MILWAUKEE — Andrew Landerholm, 20, a junior electrical engineering student at the Milwaukee School of Engineering, recieved the sacraments of intiation at the Cathedral of St. John the Evangelist in August. Usually catechumens receive baptism, Eucharist, and confirmation during the Easter Vigil, but because Landerholm is studying in Germany at Fachhochschule Lübeck for 10 months, an exception was made.
“Andrew came to us,” said Pat Wisialowski, pastoral associate for the cathedral. “RCIA (Rite of Christian Initiation for Adults) in a foreign country wouldn’t work because of the language and culture gap. This summer seemed like the right time to do the sacraments.”
Landerholm was born into a Protestant family and was home-schooled in Rockton, Illinois. He began to explore Catholicism around the age of 15, when he participated in a youth group organized by Catholics.
“I began to branch out with friendly debates about religion with my friends,” said Landerholm. “They weren’t trying to change my mind, but they helped me clear up some common misconceptions that Protestants have with the church, like Mary and the pope.”
As the debates grew more heated, Landerholm became introspective about his faith and began to notice a new sense of maturity within himself.
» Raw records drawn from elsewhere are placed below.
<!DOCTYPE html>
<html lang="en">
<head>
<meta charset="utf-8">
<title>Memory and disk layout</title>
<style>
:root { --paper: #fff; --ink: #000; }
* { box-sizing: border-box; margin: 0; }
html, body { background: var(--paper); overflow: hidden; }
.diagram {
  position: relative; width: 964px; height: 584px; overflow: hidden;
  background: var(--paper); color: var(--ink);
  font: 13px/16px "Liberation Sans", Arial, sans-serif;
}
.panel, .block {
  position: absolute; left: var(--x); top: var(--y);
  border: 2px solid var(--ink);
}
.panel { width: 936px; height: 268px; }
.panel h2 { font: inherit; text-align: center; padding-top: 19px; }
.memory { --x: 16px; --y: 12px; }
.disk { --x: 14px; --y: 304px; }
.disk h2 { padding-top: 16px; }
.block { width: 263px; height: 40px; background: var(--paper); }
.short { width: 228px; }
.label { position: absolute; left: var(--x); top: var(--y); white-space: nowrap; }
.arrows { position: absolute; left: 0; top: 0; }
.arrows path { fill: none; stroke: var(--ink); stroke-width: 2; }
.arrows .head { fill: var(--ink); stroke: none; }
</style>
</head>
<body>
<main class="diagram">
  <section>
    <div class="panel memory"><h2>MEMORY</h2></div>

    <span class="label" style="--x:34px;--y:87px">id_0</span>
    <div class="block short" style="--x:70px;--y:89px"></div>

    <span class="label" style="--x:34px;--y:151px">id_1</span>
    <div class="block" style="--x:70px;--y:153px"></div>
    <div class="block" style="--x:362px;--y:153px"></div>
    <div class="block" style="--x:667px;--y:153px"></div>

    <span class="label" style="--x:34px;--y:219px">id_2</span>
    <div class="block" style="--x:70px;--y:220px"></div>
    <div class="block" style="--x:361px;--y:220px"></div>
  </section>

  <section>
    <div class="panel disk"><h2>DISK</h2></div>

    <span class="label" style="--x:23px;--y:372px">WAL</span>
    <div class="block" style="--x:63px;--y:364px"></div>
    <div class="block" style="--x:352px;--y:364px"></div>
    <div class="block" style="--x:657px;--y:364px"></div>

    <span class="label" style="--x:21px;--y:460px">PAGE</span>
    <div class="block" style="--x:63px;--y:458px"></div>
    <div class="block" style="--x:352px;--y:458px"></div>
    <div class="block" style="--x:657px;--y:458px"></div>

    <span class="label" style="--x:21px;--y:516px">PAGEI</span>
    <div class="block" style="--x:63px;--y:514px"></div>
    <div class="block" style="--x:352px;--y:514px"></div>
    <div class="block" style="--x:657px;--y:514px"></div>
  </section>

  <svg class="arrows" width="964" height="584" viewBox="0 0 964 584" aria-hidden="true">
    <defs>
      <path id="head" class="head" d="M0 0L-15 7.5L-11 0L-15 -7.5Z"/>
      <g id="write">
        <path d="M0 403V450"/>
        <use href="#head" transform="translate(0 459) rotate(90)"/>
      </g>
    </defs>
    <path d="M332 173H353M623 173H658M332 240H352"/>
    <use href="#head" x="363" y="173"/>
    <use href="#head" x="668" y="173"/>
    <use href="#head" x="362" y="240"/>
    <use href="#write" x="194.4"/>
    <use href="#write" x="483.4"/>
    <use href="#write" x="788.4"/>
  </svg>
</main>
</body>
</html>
After his first year of college, he returned to Rockton for the summer and started a relationship with a Catholic.
“Religion was a point of contention in our relationship,” said Landerholm. “It forced me to really confront my faith and not to put anything off.”
Upon returning to MSOE for his sophomore year, Landerholm attended Cor Jesu, a weekly eucharistic adoration service at St. Robert Parish, Shorewood.
“I had doubts and was questioning or proving (to myself) what God wanted,” said Landerholm. “In my heart, it was clear.”
In December, he began attending daily Mass at the cathedral, where he met Fr. Jeff Haines, rector and pastor of the cathedral.
“Andrew is a very sharp kid and is advanced in his knowledge of faith,” said Fr. Haines. “We knew he didn’t need to wait another year to go through RCIA and we wanted to respect his studies in Germany.”
To help Landerholm prepare before receiving the sacraments of initiation, he studied Bishop Robert E. Barron’s “Catholicism” DVD series.
“In my heart, it was clear I was honestly seeking what God wanted,” said Landerholm. “I was no longer approaching my conversion from a questioning perspective; I knew I needed to pursue it actively.”
As Landerholm grew closer to his faith, he noticed a riff developing with his family.
“Before, I wasn’t held accountable to external parameters,” said Landerholm. “During the summer it was difficult living at home; I felt awkward but I wasn’t being persecuted.”
Yet, when Landerholm received the sacraments of initiation on Aug. 6, his family was in attendance.
“There was some sensitivity from the family; they weren’t cheering him on, but over some time, they grew to support Andrew,” said Fr. Haines, who administered the sacraments. “There was a remarkable turnout at the ceremony from his hometown and the local Milwaukee community.”
Before the ceremony, Landerholm volunteered at the Riverwest Food Pantry to help take his mind off the occasion.
“It was a little scary; the ceremony was all I could think about that day,” said Landerholm. “I don’t like to be the center of attention and there is a lot of choreography involved with the sacraments.”
Pete Burds, director of college campus ministry for the archdiocese and Landerholm’s sponsor, remembers the congregation at the ceremony being very enthusiastic.
“It’s inspiring to see someone desiring to find truth in the church,” said Burds. “It’s humbling for somebody to see where the truth lies and walk with them on that journey.”
Landerholm chose to be baptized by full immersion.
“Before I was baptized, I used to joke that they better heat the pool so it isn’t cold,” he said.
“Baptism by immersion is a powerful scene for the witnesses,” said Fr. Haines. “Baptism is a very physical sacrament; the baptismal font is like a grave, as you are placed in it you have to gasp for air before you can experience the living waters.”
The priest encouraged all of the observers to gather around the baptismal font during the sacrament.
“The community could feel the electricity of the Holy Spirit,” said Fr. Haines. “Everyone was living vicariously through Andrew.”
As Landerholm received the three sacraments, he tried to embrace all of the moments.
“Three sacraments in one Mass is very quick,” said Landerholm. “I used the advice that a lot of people told me, ‘Treat this like a new start, not a culmination.’”
For his confirmation name, Landerholm chose Francis after St. Francis de Sales.
“The two main tenets of St. Francis de Sales which struck me were his patience and his zeal for preaching the Gospel,” said Landerholm. “I am challenged by his prayerful patience because I am quick to rush and assert myself. In his preaching, he converted 60,000 Calvinists back to the church. This makes me question myself, asking what have I done and what am I doing today to bring the truth to the lost? I just really seemed to identify with him, so the choice was easy.”
Fr. Haines remembers everyone being emotionally touched during the rite of initiation.
“Sacraments are individual and communal acts,” said Fr. Haines. “Not only did Andrew receive new life, he brought new life to the church.”